   Question from ilovemydoggy


A friend of mine owns a ring from ancient Egypt.

Please look at photos hereI am trying to determine value, as she wants to sell it.

It appears to be some kind of metal. Very interesting and looks quite old. The ring was given to her by a collector friend.



It has a certain charm, but I've never seen anything like it described as ancient Egyptian.







      Question from tiglat-pilaser



I have some items in my collection I cant tell if real or fakes:(

First one is a ring, bought it as greek. The silver seems to be old, but the stile is strange.


Second is a seal I never saw this form. Looks like a syrian man, scene man kills lion.I bought it as sumerian,but 100% its never sumerian!

Maybe someone can help?Thanks a lot.


I'm afraid to say that in my eyes this is not an ancient piece. It looks neither Greek nor Roman.

The metal looks new in form and the style of the carving does not look Greek at all.  It's simply not fine enough!

Who sold it to you as ancient Greek?




Here is the seal piece




Basically "Sumerian" in style but...........

Anyway lets see what others say.


The source of your acquisition will tell you a lot.

If from one of the many extremely dubious eBay sellers,

then a high chance, bordering on certainty, that it's not good. 



 Asgorath asks about these


The seller says:


The four pieces were given to me by my grandfather. I have no idea as to how valuabe they are. I was told they are over 2000 years old. The smallest ushabti is 3 and 1/2 inches tall. (9cm). The larger two are 6 and 1/2 inches tall. (16cm). The other piece of a female face is 4 inches tall and 3 inches wide (10cm tall, 7cm wide). 


I have emailed the seller today 26/7/05 telling him/her/it that these are dreadful fakes.

(They look like the stuff acquired by the hundreds from the notorious eBay sellers we know only too well.)  
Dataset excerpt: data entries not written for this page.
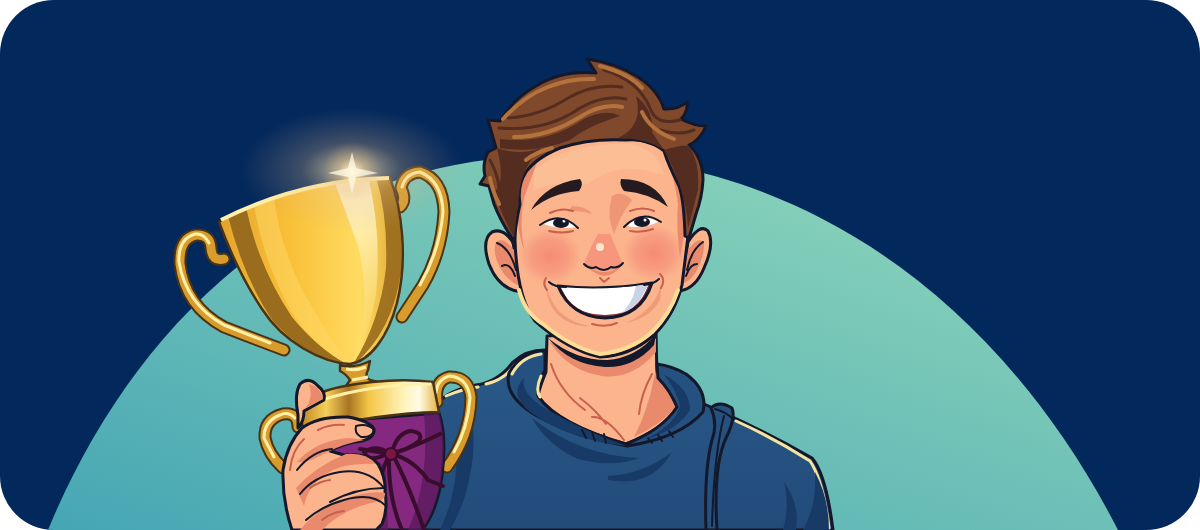
<!DOCTYPE html>
<html lang="en">
<head>
<meta charset="utf-8">
<title>Winner banner</title>
<style>
:root{--navy:#03285c;--ink:#14182b;--skin:#fbb48c;--skin-shade:#ea8a6c;--skin-deep:#c9604f;--blush:#f58c78;--hair:#80492b;--hair-dark:#542c20;--hair-light:#b4733d;--hoodie:#255180;--hoodie-dark:#173a66;--rim:#f6e3a0;--gold:#f8c136;--gold-dark:#9a6c1d;--gold-light:#fff0a8;--gold-line:#4a3215;--plum:#84297f;--plum-dark:#571a5c;--ribbon:#3b0d2c}
html,body{margin:0;background:#fff;overflow:hidden}
.banner{display:block;width:1200px;height:530px}
.ink{stroke:var(--ink);stroke-width:3;stroke-linejoin:round;stroke-linecap:round}
.line{fill:none;stroke:var(--ink);stroke-width:2;stroke-linecap:round;stroke-linejoin:round}
.skin{fill:var(--skin)}
.shade{fill:var(--skin-shade)}
.crease{fill:none;stroke:var(--skin-deep);stroke-width:2;stroke-linecap:round}
.strand{fill:none;stroke:var(--hair-dark);stroke-width:3;stroke-linecap:round}
.glint{fill:none;stroke:var(--hair-light);stroke-width:4;stroke-linecap:round}
.fold{fill:var(--hoodie-dark)}
.rim{fill:none;stroke:var(--rim);stroke-width:3;stroke-linecap:round}
.handle-edge,.handle,.handle-shine{fill:none;stroke-linecap:round;stroke-linejoin:round}
.handle-edge{stroke:var(--gold-line);stroke-width:13}
.handle{stroke:#d79c2c;stroke-width:9}
.handle-shine{stroke:var(--gold-light);stroke-width:3}
.gold-ink{stroke:var(--gold-line);stroke-width:2.5;stroke-linejoin:round}
.ribbon{fill:none;stroke:var(--ribbon);stroke-width:4;stroke-linecap:round;stroke-linejoin:round}
</style>
</head>
<body>
<svg class="banner" viewBox="0 0 1200 530" role="img" aria-label="Smiling young man in a blue hoodie holding up a gold trophy">
<defs>
<clipPath id="card"><rect width="1200" height="530" rx="54"/></clipPath>
<linearGradient id="hill" x1="0" y1="1" x2="1" y2="0"><stop offset="0" stop-color="#45a6b4"/><stop offset=".5" stop-color="#6dc0b7"/><stop offset="1" stop-color="#93d9b9"/></linearGradient>
<linearGradient id="cup-gold" x1="0" y1="0" x2="1" y2="0"><stop offset="0" stop-color="#e0a02c"/><stop offset=".4" stop-color="#f9c038"/><stop offset=".75" stop-color="#ffdc62"/><stop offset="1" stop-color="#d69a27"/></linearGradient>
<linearGradient id="band-gold" x1="0" y1="0" x2="1" y2="0"><stop offset="0" stop-color="#b77d20"/><stop offset=".2" stop-color="#f7cf58"/><stop offset=".36" stop-color="#a87424"/><stop offset=".5" stop-color="#f4c544"/><stop offset=".75" stop-color="#fff3ba"/><stop offset=".86" stop-color="#fffbe6"/><stop offset="1" stop-color="#e3b03c"/></linearGradient>
<linearGradient id="shine" x1="0" y1="0" x2="0" y2="1"><stop offset="0" stop-color="#fffbe0"/><stop offset="1" stop-color="#ffd95c" stop-opacity=".3"/></linearGradient>
<radialGradient id="glow"><stop offset="0" stop-color="#fffdf0"/><stop offset=".12" stop-color="#ffe9b0" stop-opacity=".85"/><stop offset=".45" stop-color="#e9bd86" stop-opacity=".35"/><stop offset="1" stop-color="#c9a080" stop-opacity="0"/></radialGradient>
<radialGradient id="cheek"><stop offset="0" stop-color="#f58470" stop-opacity=".85"/><stop offset=".6" stop-color="#f58c78" stop-opacity=".6"/><stop offset="1" stop-color="#f58c78" stop-opacity="0"/></radialGradient>
<linearGradient id="body-blue" x1="0" y1="0" x2="0" y2="1"><stop offset="0" stop-color="#2a5a89"/><stop offset="1" stop-color="#224b79"/></linearGradient>
<clipPath id="cup-clip"><path d="M219 222C268 194 334 178 390 178C402 208 408 260 397 303C388 337 370 361 350 364C322 363 283 342 262 309C244 282 230 252 219 222Z"/></clipPath>
<clipPath id="mouth-clip"><path d="M560 287Q605 291 649 284Q638 315 605 316Q573 315 560 287Z"/></clipPath>
</defs>

<g clip-path="url(#card)">
<rect width="1200" height="530" fill="var(--navy)"/>
<path id="backdrop-arc" d="M48 530C126 340 290 155 560 155C800 155 1000 300 1118 530Z" fill="url(#hill)"/>

<g id="hoodie">
<path class="ink" fill="url(#body-blue)" d="M420 530L432 412Q440 392 476 385Q498 382 513 362Q526 350 545 350L655 364Q690 372 704 404L722 412Q770 434 812 458Q826 474 833 530Z"/>
<path class="rim" d="M446 396Q462 389 478 387M486 384Q504 380 515 365M736 421Q776 439 810 461Q823 480 829 528"/>
<path class="fold" d="M440 530Q454 500 456 470Q458 432 468 396Q478 440 470 474Q466 502 450 530Z"/>
<path class="fold" d="M783 530Q790 506 784 482Q800 504 796 530ZM803 530Q817 506 815 472Q829 498 829 530Z"/>
<path class="fold" d="M532 418Q580 456 640 458Q612 468 578 459Q548 446 532 418ZM608 476Q644 474 672 452Q652 488 608 480Z"/>
</g>

<g id="neck">
<path class="ink skin" d="M547 336L546 372Q540 386 538 396Q558 424 626 444Q666 428 677 407Q669 390 657 378L656 330Z"/>
<path class="shade" d="M549 341Q580 364 612 365Q640 358 656 338L656 352Q632 380 602 376Q568 371 549 341Z"/>
<path class="shade" d="M657 366Q664 384 676 407Q660 425 634 437Q648 410 654 378Z"/>
<path d="M548 338Q575 360 607 360Q636 358 656 334L654 345Q634 368 605 367Q570 365 548 338Z" fill="var(--ink)"/>
<path class="crease" d="M551 364Q560 392 585 410M592 417Q606 416 624 440M652 374Q641 394 639 414M580 398Q596 410 606 424"/>
</g>

<g id="collar">
<path class="ink" fill="var(--hoodie)" d="M545 351Q523 350 509 373Q503 396 537 416Q574 436 627 446Q680 438 703 412Q708 390 686 374Q672 366 657 364L658 378Q670 390 677 407Q662 430 626 444Q556 424 538 396Q536 386 545 370Z"/>
<path class="fold" d="M524 378Q520 394 548 410Q586 432 627 446Q568 440 530 412Q508 394 524 378ZM663 374Q690 388 690 410Q678 430 644 440Q676 424 680 406Q676 388 663 374Z"/>
<path class="line" d="M582 430l4 8M592 432l3 9M604 434l2 9M648 438l4 5M658 435l4 6M669 431l4 6"/>
<path class="rim" d="M541 354Q521 357 512 374M541 376Q535 390 540 397"/>
</g>

<g id="drawstring">
<path class="ink" fill="var(--hoodie)" d="M711 408Q719 400 732 408Q736 418 726 438Q713 466 717 530H706Q704 470 712 440Q718 424 711 408Z"/>
<path class="line" d="M715 409Q726 412 733 419M724 416Q714 454 712 526"/>
</g>

<g id="ears">
<path class="ink skin" d="M514 244Q504 227 492 232Q481 240 489 264Q499 290 522 292Z"/>
<path class="shade" d="M516 252Q504 236 496 242Q492 252 500 268Q508 282 520 286Z"/>
<path class="line" d="M497 243Q510 248 516 270M502 266Q510 262 515 276"/>
<path class="ink skin" d="M688 242Q700 223 708 231Q715 244 704 268Q696 288 680 291Z"/>
<path class="shade" d="M688 250Q698 236 704 242Q705 254 697 270Q692 280 682 284Z"/>
<path class="line" d="M703 242Q691 250 687 270M697 264Q690 264 686 276"/>
</g>

<g id="face">
<path class="ink skin" d="M514 172L515 240Q517 298 535 321Q568 350 600 357Q630 356 654 335Q675 314 682 285L688 236L684 168Q660 134 600 138Q540 142 514 172Z"/>
<path fill="#fcc59c" d="M534 170Q570 142 630 144Q660 150 664 176Q620 158 588 184Q558 180 534 190Z" opacity=".6"/>
<path class="shade" d="M516 180Q532 168 540 154L524 198Q519 222 524 250Q516 230 516 180ZM666 156Q682 190 686 224L680 258Q676 226 678 204Q674 176 666 156Z"/>
<path class="shade" opacity=".7" d="M612 196Q622 190 632 200Q620 216 614 234Q606 216 612 196ZM572 206Q586 206 592 214Q580 210 568 212Z"/>
<ellipse cx="550" cy="256" rx="31" ry="28" fill="url(#cheek)"/>
<ellipse cx="654" cy="253" rx="31" ry="28" fill="url(#cheek)"/>
<path d="M519 290Q525 313 543 324Q572 348 600 354Q630 351 652 332Q670 314 678 290" fill="none" stroke="#ffdc95" stroke-width="4" stroke-linecap="round"/>

<g id="eyebrows" fill="#241a20">
<path d="M531 210Q545 184 580 179Q584 184 579 191Q551 193 531 210Z"/>
<path d="M621 179Q655 179 668 207Q649 193 624 191Q619 185 621 179Z"/>
</g>
<g id="eyes">
<path d="M544 224Q560 212 577 227Q558 230 544 224Z" fill="#fff"/>
<path d="M626 226Q642 211 658 222Q644 229 626 226Z" fill="#fff"/>
<ellipse cx="561" cy="223" rx="8" ry="5" fill="var(--ink)"/>
<ellipse cx="642" cy="222" rx="8" ry="5" fill="var(--ink)"/>
<circle cx="564" cy="221" r="1.5" fill="#fff"/><circle cx="645" cy="220" r="1.5" fill="#fff"/>
<path class="line" stroke-width="3" d="M540 225Q560 210 578 228M624 227Q642 209 661 222"/>
<path class="crease" d="M549 231Q562 234 573 231M630 231Q642 233 653 229M550 213Q562 207 573 211M630 211Q643 206 654 211"/>
</g>
<g id="nose">
<path fill="var(--blush)" d="M598 234Q588 252 584 264Q604 278 623 264Q617 250 610 234Z" opacity=".75"/>
<circle cx="600" cy="247" r="4" fill="#ffe4cc"/>
<path class="shade" d="M585 264Q604 280 623 264Q614 276 604 276Q592 274 585 264Z"/>
<path class="line" d="M584 264Q590 270 596 267Q604 273 611 267Q618 269 623 263"/>
<path class="crease" d="M600 278l4 4 5-4"/>
</g>
<g id="smile">
<path class="shade" opacity=".6" d="M545 281Q552 320 590 326Q572 328 556 313Q546 300 545 281ZM662 279Q658 309 626 323Q650 318 660 300Z"/>
<path class="ink" fill="#8b2c35" d="M558 286Q605 291 652 283Q641 317 605 318Q571 317 558 286Z"/>
<g clip-path="url(#mouth-clip)"><path d="M560 286Q605 291 649 284L640 304Q625 315 605 315Q583 315 570 304Z" fill="#fff"/><path d="M636 284L650 282L630 318L616 318Q634 304 636 284Z" fill="#c9d4e6"/></g>
<path class="line" stroke-width="3" d="M549 282Q554 287 566 287M644 285Q654 284 659 279"/>
<path class="crease" d="M546 278Q542 284 547 290M660 274Q666 280 661 288M592 324Q605 328 617 323"/>
</g>
</g>

<g id="hair">
<path class="ink" fill="var(--hair)" d="M514 248L512 238Q500 220 494 204L489 186L480 184L485 176Q482 164 488 152L496 148L488 120L500 121Q514 98 536 86Q562 70 596 73L587 59Q616 63 638 77Q658 90 664 109Q678 110 687 102Q688 112 681 119Q694 126 706 126Q700 140 689 145Q703 158 703 180Q702 198 696 214L689 238L685 236Q684 200 679 186Q668 164 664 151Q650 138 626 140Q590 138 560 148Q536 158 526 172Q517 186 520 204Q515 226 514 248Z"/>
<path fill="var(--hair-dark)" d="M497 148Q520 156 541 148Q521 168 519 196L514 238Q502 216 494 192Q506 184 497 148ZM664 150Q684 144 689 146Q700 162 698 190L688 228Q686 190 664 150ZM500 139Q546 145 584 119Q606 108 620 116Q588 126 570 140Q536 154 500 148ZM618 138Q644 126 636 96Q654 110 652 132L664 150Q646 138 618 138Z"/>
<path class="strand" d="M499 128Q546 132 580 108Q604 94 626 99M508 118Q540 116 568 98Q594 83 622 87M604 70Q638 80 650 108Q656 126 680 120M660 130Q680 136 694 130M490 160Q500 178 500 198M692 160Q697 180 690 202"/>
<path class="glint" d="M503 119Q524 96 548 87Q570 78 594 79M514 137Q548 137 580 117Q602 103 622 107M600 66Q630 74 642 88M642 112Q650 130 674 139M490 178Q492 190 499 204M526 160Q536 152 552 148"/>
</g>

<g id="trophy">
<g id="cup-handles">
<path id="handle-left" class="handle-edge" d="M224 259Q212 262 211 248Q210 234 196 235Q179 238 180 264Q185 306 224 327Q252 338 284 350"/>
<path class="handle" d="M224 259Q212 262 211 248Q210 234 196 235Q179 238 180 264Q185 306 224 327Q252 338 284 350"/>
<path class="handle-shine" d="M209 243Q204 233 195 234Q178 239 179 262Q186 304 224 325L270 343"/>
<path class="handle-edge" d="M400 207Q407 200 401 188Q404 173 420 172Q443 179 444 212Q442 252 423 285L402 317"/>
<path class="handle" d="M400 207Q407 200 401 188Q404 173 420 172Q443 179 444 212Q442 252 423 285L402 317"/>
<path class="handle-shine" d="M402 187Q406 173 420 172Q442 181 443 212Q440 250 420 285"/>
</g>
<g clip-path="url(#cup-clip)">
<rect x="210" y="170" width="200" height="200" fill="url(#cup-gold)"/>
<path fill="var(--gold-dark)" d="M228 216L246 207Q258 266 292 317Q318 349 350 366Q306 358 272 320Q243 276 228 216Z"/>
<path fill="#ffd864" d="M254 205L274 198Q282 260 316 314Q334 344 352 366Q316 350 292 312Q264 264 254 205Z" opacity=".55"/>
<path fill="url(#shine)" d="M334 180L368 176Q382 234 376 294Q370 332 354 364Q372 300 358 246Z"/>
<path fill="var(--gold-dark)" d="M376 177L390 177Q404 220 401 272Q392 334 352 366Q380 322 386 268Q388 216 376 177Z" opacity=".9"/>
</g>
<path class="gold-ink" fill="none" d="M219 222C268 194 334 178 390 178C402 208 408 260 397 303C388 337 370 361 350 364C322 363 283 342 262 309C244 282 230 252 219 222Z"/>
<path d="M221 220Q300 180 389 178" fill="none" stroke="var(--gold-light)" stroke-width="4"/>
<path class="gold-ink" fill="#d99c2c" d="M340 365Q354 369 370 361L368 370Q364 377 370 380L382 383L344 389L350 380Q346 374 340 371Z"/>
<path d="M346 369Q356 371 366 367M352 380L368 377" fill="none" stroke="var(--gold-light)" stroke-width="3"/>

<g id="base-handles">
<path class="handle-edge" d="M298 427Q298 412 283 414Q264 419 265 438Q268 454 283 468"/>
<path class="handle" d="M298 427Q298 412 283 414Q264 419 265 438Q268 454 283 468"/>
<path class="handle-shine" d="M295 418Q288 411 280 415Q264 421 264 438L274 457"/>
<path class="handle-edge" d="M437 402Q434 381 449 377Q469 376 471 398Q470 436 447 467"/>
<path class="handle" d="M437 402Q434 381 449 377Q469 376 471 398Q470 436 447 467"/>
<path class="handle-shine" d="M436 393Q437 379 450 376Q468 378 470 398Q468 428 454 452"/>
</g>
<path class="ink" fill="var(--plum)" d="M303 424L439 413Q447 436 442 476Q437 512 422 530H338Q310 490 303 424Z"/>
<path fill="var(--plum-dark)" d="M424 414L439 413Q447 440 441 480Q435 512 422 530H408Q430 480 424 414ZM345 460Q372 448 386 470L388 530H360Z" opacity=".75"/>
<path class="gold-ink" fill="url(#band-gold)" d="M298 408Q312 393 340 387Q390 377 433 382L439 412Q380 413 304 431Z"/>
<path d="M302 407Q360 384 431 384" fill="none" stroke="var(--gold-light)" stroke-width="3"/>
<g id="gift-bow">
<path class="ribbon" d="M360 449L392 454Q416 446 440 434M389 456Q388 498 402 530M394 457Q410 488 424 530"/>
<path class="ribbon" fill="#a23178" d="M392 453Q396 434 410 431Q424 432 419 441Q408 450 392 453ZM389 453Q376 444 364 452Q368 464 389 453Z"/>
<path class="ribbon" d="M392 454Q414 460 428 480L443 486M388 457Q382 472 378 484"/>
<circle cx="391" cy="454" r="6" fill="#7b1742" stroke="var(--ribbon)" stroke-width="2"/>
</g>
</g>

<g id="hand">
<path class="ink skin" d="M298 415Q294 394 300 384Q309 376 318 386Q326 392 324 400L304 411Q304 422 298 428Z"/>
<path class="shade" d="M309 384Q320 386 323 399L304 409Q314 400 309 384Z"/>
<path class="ink skin" d="M292 530Q282 500 283 470Q287 444 302 428Q318 416 348 417Q370 421 374 429Q375 438 362 441Q344 443 330 451L344 455Q366 452 378 464Q386 478 385 492Q388 510 382 524L376 530Z"/>
<path class="shade" d="M300 530Q314 512 340 501Q366 490 385 493Q386 500 376 502Q344 508 322 530ZM296 488Q316 466 346 454Q366 452 376 464Q344 462 326 474Q308 486 304 506ZM297 462Q316 440 350 438L364 440Q342 444 328 452Q306 464 297 462Z"/>
<path class="line" d="M297 470Q312 451 332 449M300 494Q314 476 340 472Q368 468 384 488Q356 488 330 502M306 520Q322 506 344 500Q372 492 386 506"/>
<path fill="#ffd0b0" class="line" d="M356 426Q368 423 374 430Q372 438 361 437Q354 433 356 426Z"/>
<path class="crease" d="M290 470Q292 450 304 439M318 430Q330 424 344 425M310 488Q320 481 330 480M322 520Q332 512 344 511"/>
</g>

<g id="sparkle">
<ellipse cx="352" cy="170" rx="112" ry="62" fill="url(#glow)" opacity=".75"/>
<circle cx="352" cy="172" r="30" fill="url(#glow)"/>
<path d="M352 152L356 168L378 173L356 177L352 194L348 177L328 173L348 168Z" fill="#fffbe8" opacity=".75"/>
</g>
</g>
</svg>
</body>
</html>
I'm not likely to get a reply from the seller  (who is using the private auction mode!),  but watch this space!


6/8/2005  Never got any response.





   From Dik on the yahoo group




1. The grey one (with the glyph's) has almost open hands, they should be more like fists because the shabti should hold a pick and a hoe in each hand.

2. The head is a fantasy product and this kind of wig with the ureaus was not invented by the old Egyptians as far I know.

3.  The shabti with the Ba-bird (the brown one) is also a product of modern imagination. The Ba-bird is much too big. Underneath the Ba one should expect horizontal lines with a spell, not other pictures.

4. The shape of blue one with the front register is totally wrong, the arms, the attributes, etc.


The seller writes:

The four pieces were given to me by my grandfather.....etc etc "


He does not tell that he thinks they are really old, so in my opinion he is not doing anything wrong. Ethically of course he is doing wrong. The man is trying to sell souvenirs as genuine (he must know they are), he is trying to convince the buyer (with the famous grandfather story) that this could be a treasure. This is how it works in bazaars too.


Rule 1. Don't buy from people with private feedback

Rule 2. Don't buy from people that hide the id's of the bidders (unless you know the seller personally and you can trust him).

Rule 3. If you see an ushabti with a Ba-Bird on it save a least 20.000$, because that is what you have to pay to get a genuine one.

Carpe diem,




           Is this a genuine piece? page 2